* China eschews “nuclear option” of dumping U.S. debt
* FX manager urges U.S. to be responsible in overseeing dlr
* Big role for gold in China’s portfolio ruled out
BEIJING, July 7 (Reuters) - China on Wednesday ruled out the “nuclear” option of dumping its vast holdings of U.S. Treasury securities but called on Washington to be a responsible guardian of the dollar.
In the third in a series of statements explaining its work to the Chinese public, the State Administration of Foreign Exchange sought to allay concerns in the outside world that arise whenever Beijing shifts its holdings of U.S. government debt.
“Any increase or decrease in our holdings of U.S. Treasuries is a normal investment operation,” SAFE, the arm of the central bank that manages China’s official currency reserves, said.
It said it constantly adjusts its portfolio to maximimise returns, and any changes to its U.S. Treasury portfolio should be seen in that light and not interpreted politically.

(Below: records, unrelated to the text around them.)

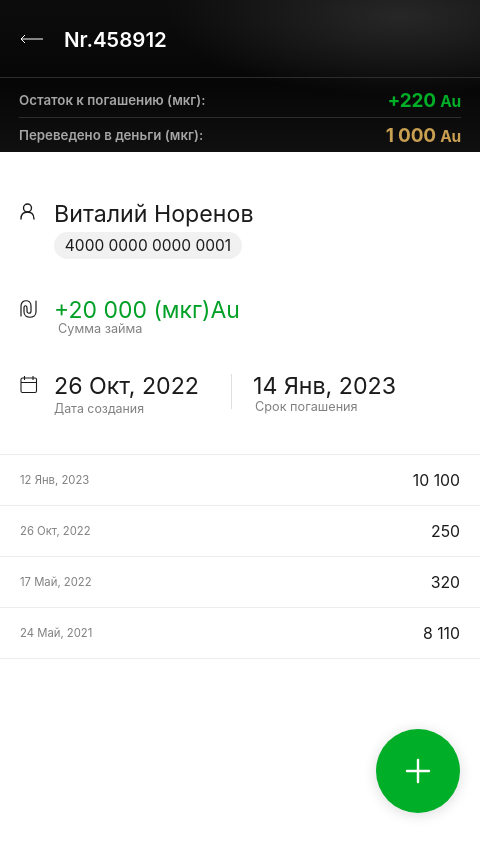
<!DOCTYPE html>
<html lang="ru">
<head>
<meta charset="utf-8">
<title>Займ Nr.458912</title>
<style>
:root {
  --ink: #1b1b1b;
  --muted: #808080;
  --line: #ececec;
  --pill: #f1f1f1;
  --green: #00ae27;
  --green-text: #00a026;
  --gold: #c9a052;
  --header-label: #a6a6a6;
  --header-line: #2d2d2d;
}
* { box-sizing: border-box; margin: 0; padding: 0; }
html, body { width: 480px; height: 854px; overflow: hidden; }
body { font-family: Inter, Roboto, sans-serif; color: var(--ink); background: #fff; }
.screen { position: relative; width: 480px; height: 854px; overflow: hidden; background: #fff; }
svg { display: block; fill: none; stroke: currentColor; }

.header {
  height: 152px;
  color: #fff;
  background:
    radial-gradient(ellipse 230px 80px at 400px 16px, #272727, rgba(20, 20, 20, 0)),
    linear-gradient(#0d0d0d, #060606 55%, #101010);
}
.title-bar { display: flex; align-items: center; gap: 21px; height: 78px; padding: 3px 20px 0; border-bottom: 1px solid var(--header-line); }
.back { color: #fff; width: 23px; }
h1 { font-size: 20.5px; font-weight: 600; line-height: 28px; }
.totals { padding: 0 19px; }
.total { display: flex; justify-content: space-between; align-items: center; height: 39px; padding-top: 5px; }
.total + .total { height: 35px; padding-top: 0; border-top: 1px solid var(--header-line); }
.total dt { font-size: 13.3px; font-weight: 600; color: var(--header-label); white-space: nowrap; }
.total dd { font-size: 19px; font-weight: 700; letter-spacing: -.2px; white-space: nowrap; }
.total small { font-size: 15.5px; }
.remaining { color: var(--green); }
.converted { color: var(--gold); }

.details { display: flex; flex-direction: column; height: 302px; padding: 48px 20px 0; }
.entry { display: grid; grid-template-columns: 34px 1fr; }
.entry + .entry { margin-top: 37px; }
.entry.dates { margin-top: 36px; grid-template-columns: 34px 177px 1fr; }
.value { font-size: 23.2px; font-weight: 400; line-height: 28px; white-space: nowrap; }
.caption { font-size: 12.7px; line-height: 14px; color: var(--muted); white-space: nowrap; }
.card-number { display: inline-flex; align-items: center; justify-content: center; width: 188px; height: 27px; margin-top: 4px; border-radius: 14px; background: var(--pill); font-size: 15.5px; white-space: nowrap; }
.person { height: 59px; }
.person .icon { padding-top: 3px; }
.amount { height: 40px; }
.amount .icon { padding-top: 4px; }
.amount .value { color: var(--green-text); font-size: 23px; }
.amount .caption { margin: -2px 0 0 4px; }
.dates .icon { padding-top: 3px; }
.created .caption { margin-top: 2px; font-size: 12.4px; }
.due { position: relative; padding-left: 22px; }
.due::before { content: ""; position: absolute; left: 0; top: 2px; width: 1px; height: 35px; background: #dedede; }
.due .caption { margin-left: 2px; }

.payments { list-style: none; border-top: 1px solid var(--line); }
.payment { display: flex; justify-content: space-between; align-items: center; height: 51px; padding: 0 20px; border-bottom: 1px solid var(--line); }
.payment time { font-size: 11.3px; color: var(--muted); }
.payment span { font-size: 15.8px; }

.add { position: absolute; left: 376px; top: 729px; display: grid; place-items: center; width: 84px; height: 84px; border-radius: 50%; color: #fff; background: var(--green); box-shadow: 0 2px 14px rgba(0, 0, 0, .14); }
</style>
</head>
<body>
<main class="screen">
  <header class="header">
    <div class="title-bar">
      <a class="back" href="#" aria-label="Назад">
        <svg width="23" height="10" viewBox="0 0 23 10"><path d="M23 4H1M5 0L1 4L5 8"/></svg>
      </a>
      <h1>Nr.458912</h1>
    </div>
    <dl class="totals">
      <div class="total"><dt>Остаток к погашению (мкг):</dt><dd class="remaining">+220 <small>Au</small></dd></div>
      <div class="total"><dt>Переведено в деньги (мкг):</dt><dd class="converted">1 000 <small>Au</small></dd></div>
    </dl>
  </header>

  <section class="details">
    <div class="entry person">
      <div class="icon">
        <svg width="17" height="18" viewBox="0 0 17 18" stroke-width="1.4"><circle cx="7.5" cy="5" r="4"/><path d="M1 16C1 11 4 9 7.5 9S14 11 14 16" stroke-linecap="round"/></svg>
      </div>
      <div>
        <h2 class="value">Виталий Норенов</h2>
        <p class="card-number">4000 0000 0000 0001</p>
      </div>
    </div>
    <div class="entry amount">
      <div class="icon">
        <svg width="18" height="19" viewBox="0 0 18 19" stroke-width="1.2" stroke-linecap="round"><path d="M1 16V6C1 -1 11 -1 11 6V11C11 14 7 14 7 11V8C7 5 4 5 4 8V12C4 19 16 19 16 12V1"/></svg>
      </div>
      <div>
        <p class="value">+20 000 (мкг)Au</p>
        <p class="caption">Сумма займа</p>
      </div>
    </div>
    <div class="entry dates">
      <div class="icon">
        <svg width="18" height="19" viewBox="0 0 18 19" stroke-width="1.1"><rect x="1" y="3" width="15.5" height="14.5" rx="1.5"/><path d="M1 7.5H16.5M4.5 1V5M13 1V5"/></svg>
      </div>
      <div class="created">
        <p class="value">26 Окт, 2022</p>
        <p class="caption">Дата создания</p>
      </div>
      <div class="due">
        <p class="value">14 Янв, 2023</p>
        <p class="caption">Срок погашения</p>
      </div>
    </div>
  </section>

  <ul class="payments">
    <li class="payment"><time>12 Янв, 2023</time><span>10 100</span></li>
    <li class="payment"><time>26 Окт, 2022</time><span>250</span></li>
    <li class="payment"><time>17 Май, 2022</time><span>320</span></li>
    <li class="payment"><time>24 Май, 2021</time><span>8 110</span></li>
  </ul>

  <a class="add" href="#" aria-label="Добавить">
    <svg width="26" height="26" viewBox="0 0 26 26" stroke-width="2.4" stroke-linecap="round"><path d="M13 2V24M2 13H24"/></svg>
  </a>
</main>
</body>
</html>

In a series of questions and answers posted on its website, www.safe.gov.cn, SAFE asked rhetorically whether China would use its $2.45 trillion stockpile of reserves, the world’s largest, as a “nuclear weapon”.
SAFE said such concerns were completely unwarranted.
“The U.S. Treasury market is the world’s largest government bond market, and U.S Treasury bonds deliver fair good security, liquidity and market depth with low transaction costs.
“The U.S. Treasury market is a very important market for China,” the agency said.
China held $900.2 billion in U.S. Treasuries at the end of April, according to U.S. Treasury data released on June 15.
Bankers say China’s total holdings of dollar-denominated assets are much greater, accounting for perhaps two-thirds of its reserves.
GOLD NOT THE ANSWER
SAFE also gave a qualified vote of confidence to the dollar.
The agency acknowledged that financial markets were very concerned at one point that massive U.S. government borrowing would drive the U.S. currency lower.
But it said economic conditions elsewhere were also a factor in determining the dollar’s trend. The euro zone, for instance, was struggling with high government debt levels.
“We must recognise that any depreciation of the dollar is relative to other countries, and other countries or regions also have this or that problem,” SAFE said.
One of the prime concerns of Chinese Internet commentators is that a long-term decline in the dollar or euro will erode the value of SAFE’s portfolio.
To that end, SAFE called on the United States and other major countries to take “responsible measures” to maintain the value of their currencies. This meant withdrawing monetary stimulus in a reasonable manner and relying less on deficit spending.
SAFE was lukewarm about gold as an investment.
“It cannot become a main channel for investing our foreign exchange reserves,” the agency said, noting the size of the gold market was limited and prices were volatile.
Buying more gold would also not help much in diversifying China’s reserves.
China has increased its gold holdings by more than 400 tonnes in the past few years to 1,054 tonnes. Even if it doubled that amount gold’s share of SAFE’s portfolio would increase by only one or two percentage points.
SAFE is an easy target for domestic critics who question why China has amassed a mountain of reserves instead of investing more at home. The elucidations on its website appear primarily aimed at disarming those critics.
“SAFE will never be a speculator. It mainly seeks to protect the safety of China’s FX reserves and ensure a stable investment return,” it said.
The agency said it was a financial investor and did not seek management control when it made equity investments.
Answering its own question on whether it has bought into stocks, private equity funds or any other higher-risk instruments, SAFE said its never excludes any investment.
“It depends on whether a product meets SAFE’s demand for safety, liquidity and a stable yield for its FX reserves, and whether it can help SAFE diversify risks,” the agency said. (Additional reporting by Langi Chiang; Editing by Kim Coghill)
Our Standards: The Thomson Reuters Trust Principles.